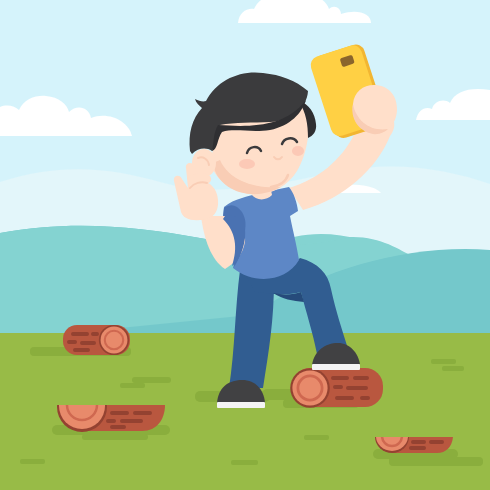
<!DOCTYPE html>
<html lang="en">
<head>
<meta charset="utf-8">
<title>Selfie in the meadow</title>
<style>
:root {
  --sky: #d5f3fb; --sky-low: #e3f6fa; --cloud: #fff;
  --hill-back: #84d3d1; --hill-front: #74c8cb;
  --grass: #98bb47; --grass-dark: #8aae3d;
  --skin: #ffdfca; --skin-shade: #f9cdb5; --blush: #fcc9b6;
  --hair: #3b3b3d; --hair-dark: #2f2f32;
  --shirt: #5d87c6; --shirt-dark: #4a72b2;
  --jeans: #315d91; --jeans-dark: #264b7b;
  --shoe: #414143; --sole: #f4f4f4;
  --phone: #ffd044; --phone-edge: #f2b632; --lens: #8b652c;
  --bark: #b9573f; --bark-dark: #944231; --wood: #e88a6b; --ring: #cf6850;
}
html, body { margin: 0; overflow: hidden; }
svg { display: block; width: 490px; height: 490px; }
.sky { fill: var(--sky); } .sky-low { fill: var(--sky-low); } .cloud { fill: var(--cloud); }
.hill-back { fill: var(--hill-back); } .hill-front { fill: var(--hill-front); }
.grass { fill: var(--grass); } .grass-dark { fill: var(--grass-dark); }
.skin { fill: var(--skin); } .skin-shade { fill: var(--skin-shade); } .blush { fill: var(--blush); }
.hair { fill: var(--hair); } .hair-dark { fill: var(--hair-dark); }
.shirt { fill: var(--shirt); } .shirt-dark { fill: var(--shirt-dark); }
.jeans { fill: var(--jeans); } .jeans-dark { fill: var(--jeans-dark); }
.shoe { fill: var(--shoe); } .sole { fill: var(--sole); }
.phone { fill: var(--phone); } .phone-edge { fill: var(--phone-edge); } .lens { fill: var(--lens); }
.bark { fill: var(--bark); } .bark-dark { fill: var(--bark-dark); }
.wood { fill: var(--wood); } .ring { fill: none; stroke: var(--ring); stroke-width: 2.5; }
.grain { fill: none; stroke: var(--bark-dark); stroke-width: 4; stroke-linecap: round; }
.eye { fill: none; stroke: var(--hair); stroke-width: 2.5; stroke-linecap: round; }
.crease { fill: none; stroke: var(--skin-shade); stroke-width: 2; stroke-linecap: round; }
</style>
</head>
<body>
<svg viewBox="0 0 490 490" role="img" aria-label="A smiling boy takes a selfie with one foot on a log in a green meadow">
  <defs>
    <g id="log-end">
      <circle class="bark-dark" r="18"/>
      <circle class="wood" r="16"/>
      <circle class="ring" r="11"/>
    </g>
    <clipPath id="half-log-left"><rect x="50" y="405" width="125" height="40"/></clipPath>
    <clipPath id="half-log-right"><rect x="365" y="437" width="100" height="30"/></clipPath>
  </defs>

  <g id="sky">
    <rect class="sky" width="490" height="340"/>
    <path class="sky-low" d="M0 182C60 162 112 168 160 182C230 202 300 176 365 168C410 163 455 172 490 184V340H0Z"/>
  </g>

  <g id="clouds" class="cloud">
    <path d="M238 23C239 13 246 8 254 9C258 0 265-3 272-5H312C321-3 327 3 329 9C334 4 341 8 341 14C357 9 371 13 371 23Z"/>
    <path d="M0 136V107C7 104 15 106 19 110C24 99 36 95 46 96C59 97 67 104 69 112C77 104 89 107 91 118C108 111 129 121 132 136Z"/>
    <path d="M416 120C418 110 425 106 432 109C434 101 444 98 450 103C455 91 470 87 490 90V120Z"/>
    <path d="M300 193C306 183 317 180 327 182C335 176 346 178 351 185C364 184 377 188 381 193Z"/>
  </g>

  <g id="hills">
    <path class="hill-back" d="M270 245C310 227 350 231 410 256L490 285V340H270Z"/>
    <path class="hill-front" d="M0 233C70 220 135 226 200 238C250 247 290 268 330 290L400 340H0Z"/>
    <path class="hill-back" d="M0 233C70 220 135 226 200 238C270 250 320 245 350 237C380 236 400 250 412 256L300 310L0 340Z"/>
    <path class="hill-front" d="M272 302C330 268 410 244 490 250V340H272Z"/>
  </g>

  <g id="meadow">
    <rect class="grass" y="333" width="490" height="157"/>
    <g class="grass-dark">
      <rect x="30" y="347" width="101" height="9" rx="4"/>
      <rect x="52" y="425" width="118" height="10" rx="5"/>
      <rect x="82" y="434" width="66" height="6" rx="3"/>
      <rect x="195" y="391" width="75" height="11" rx="5"/>
      <rect x="262" y="389" width="120" height="11" rx="5"/>
      <rect x="283" y="399" width="76" height="9" rx="4"/>
      <rect x="373" y="449" width="85" height="10" rx="5"/>
      <rect x="389" y="457" width="94" height="9" rx="4"/>
      <rect x="120" y="383" width="25" height="5" rx="2"/>
      <rect x="132" y="377" width="39" height="6" rx="3"/>
      <rect x="431" y="359" width="25" height="5" rx="2"/>
      <rect x="442" y="366" width="22" height="5" rx="2"/>
      <rect x="231" y="460" width="27" height="5" rx="2"/>
      <rect x="20" y="459" width="25" height="5" rx="2"/>
      <rect x="304" y="435" width="25" height="5" rx="2"/>
    </g>
  </g>

  <g id="log-far">
    <rect class="bark" x="63" y="325" width="67" height="30" rx="14"/>
    <path class="grain" d="M73 334H87M93 334H97M69 342H75M82 343H94M75 350H88"/>
    <use href="#log-end" transform="translate(114 340) scale(.84)"/>
  </g>

  <g id="log-left" clip-path="url(#half-log-left)">
    <path class="bark" d="M82 405H165C165 419 157 431 142 431H82Z"/>
    <path class="grain" d="M112 413H127M135 413H150M108 421H114M122 421H141M112 427H124"/>
    <circle class="bark-dark" cx="82" cy="407" r="25"/>
    <circle class="wood" cx="82" cy="406" r="23"/>
    <circle class="ring" cx="82" cy="405" r="15"/>
  </g>

  <g id="log-right" clip-path="url(#half-log-right)">
    <path class="bark" d="M392 437H453C452 447 446 453 437 453H392Z"/>
    <path class="grain" d="M413 442H424M431 442H442M411 448H424"/>
    <ellipse class="bark-dark" cx="392" cy="437" rx="17" ry="16"/>
    <ellipse class="wood" cx="392" cy="436" rx="16" ry="15"/>
    <circle class="ring" cx="392" cy="436" r="10"/>
  </g>

  <g id="log-step">
    <rect class="bark" x="292" y="368" width="91" height="39" rx="18"/>
    <path class="grain" d="M333 378H347M355 378H367M335 387H341M348 388H366M337 398H352M362 398H368"/>
    <use href="#log-end" transform="translate(310 388) scale(1.1)"/>
  </g>

  <g id="boy">
    <g id="legs">
      <path class="jeans-dark" d="M262 268L300 259L309 286L273 294Z"/>
      <path class="jeans" d="M240 270L274 280C274 320 269 350 263 388H229C235 350 235 308 240 270Z"/>
      <path class="jeans" d="M246 276C264 281 284 275 300 258C318 263 328 273 331 289C336 312 342 329 348 349L317 354C313 333 306 312 301 292C287 296 271 294 255 292Z"/>
      <path class="jeans-dark" d="M273 293C283 295 293 295 301 292L304 302C293 301 282 299 273 293Z"/>
    </g>
    <g id="shoes">
      <path class="shoe" d="M217 403C218 389 227 380 242 380C256 380 264 390 265 403Z"/>
      <rect class="sole" x="217" y="402" width="48" height="6" rx="1"/>
      <path class="shoe" d="M312 365C314 351 325 343 338 343C350 343 358 353 360 364Z"/>
      <rect class="sole" x="312" y="364" width="48" height="6" rx="1"/>
    </g>

    <g id="raised-arm">
      <path class="skin" d="M289 188C318 179 341 161 355 133L388 112C395 118 397 127 390 136C377 168 345 198 303 210Z"/>
    </g>

    <g id="torso">
      <path class="shirt" d="M224 207C235 198 247 197 260 193L289 187C294 193 297 203 298 211L290 216C293 231 297 247 299 260C286 282 254 285 233 268C238 247 236 229 223 218Z"/>
      <path class="shirt-dark" d="M224 208C231 203 237 205 242 212C246 219 246 224 245 231C244 244 240 259 234 267C236 247 236 230 223 217Z"/>
      <path class="skin" d="M251 194L271 190L272 195C266 201 256 201 251 194Z"/>
    </g>

    <g id="head">
      <path class="skin" d="M215 132C230 105 275 96 306 104C312 124 308 153 297 171C287 187 270 196 251 194C231 192 215 179 211 164Z"/>
      <path class="skin-shade" d="M213 163C215 180 231 193 251 194C263 195 273 191 281 187C256 189 229 181 220 160Z"/>
      <ellipse class="blush" cx="247" cy="164" rx="8" ry="5"/>
      <ellipse class="blush" cx="298" cy="151" rx="6" ry="5"/>
      <path class="eye" d="M247 153C249 146 258 145 261 151M282 144C284 138 293 136 297 142"/>
      <path class="crease" d="M274 157C276 160 280 160 282 157"/>
      <path class="eye" d="M271 187C280 186 286 181 288 175" stroke-width="2" style="stroke: var(--skin-shade)"/>
    </g>

    <g id="hair">
      <path class="hair-dark" d="M299 101C309 104 315 113 316 124C317 131 313 136 308 138C308 124 306 113 299 101Z"/>
      <path class="hair" d="M190 151C188 133 192 119 202 108C199 105 196 103 195 99C199 101 203 102 206 101C217 80 240 70 263 73C281 75 295 80 308 91C307 108 291 121 270 122C253 123 235 122 220 125C215 132 217 143 212 151C206 147 198 148 192 154Z"/>
      <path class="hair-dark" d="M218 125C249 127 285 128 306 100C302 113 290 126 270 130C251 133 235 128 222 132C217 139 218 149 212 151C214 142 213 134 218 125Z"/>
    </g>

    <g id="ear">
      <ellipse class="skin" cx="204" cy="163" rx="12" ry="14"/>
      <path class="crease" d="M198 158C203 156 208 159 209 165"/>
    </g>

    <g id="peace-hand">
      <path class="skin" d="M201 216L224 216C238 217 246 230 245 242C243 254 235 263 225 269C211 260 204 239 201 216Z"/>
      <path class="shirt-dark" d="M225 216C239 213 247 222 245 238C243 253 237 263 232 266C238 248 236 232 223 219Z"/>
      <path class="skin" d="M181 212L174 181C173 175 180 174 182 179L188 188L186 168C185 162 193 161 195 167L200 180C211 182 217 189 218 200C219 214 211 220 200 220C190 221 183 218 181 212Z"/>
      <path class="skin" d="M188 178C194 172 205 172 210 176C213 180 210 184 205 184L191 187Z"/>
      <path class="crease" d="M190 188C194 183 201 181 207 183"/>
    </g>

    <g id="phone">
      <g transform="translate(347 91) rotate(-18)">
        <rect class="phone-edge" x="-24" y="-42" width="53" height="86" rx="9"/>
        <rect class="phone" x="-27" y="-42" width="53" height="83" rx="9"/>
        <rect class="lens" x="3" y="-33" width="13" height="9" rx="2"/>
      </g>
    </g>
    <g id="phone-hand">
      <path class="skin" d="M353 104C354 92 363 85 374 85C388 85 397 95 397 109C397 122 389 133 376 134C362 133 351 122 353 104Z"/>
      <path class="skin-shade" d="M353 104C350 118 358 131 373 134C379 135 385 132 388 129C371 132 356 121 353 104Z"/>
    </g>
  </g>
</svg>
</body>
</html>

========================

What the task asks
Set down exactly the lines from the start of the records through the line containing "--skin: #ffdfca; --skin-shade: #f9cdb5;", both included, and omit the pictures.

Exercise output
<!DOCTYPE html>
<html lang="en">
<head>
<meta charset="utf-8">
<title>Selfie in the meadow</title>
<style>
:root {
  --sky: #d5f3fb; --sky-low: #e3f6fa; --cloud: #fff;
  --hill-back: #84d3d1; --hill-front: #74c8cb;
  --grass: #98bb47; --grass-dark: #8aae3d;
  --skin: #ffdfca; --skin-shade: #f9cdb5; --blush: #fcc9b6;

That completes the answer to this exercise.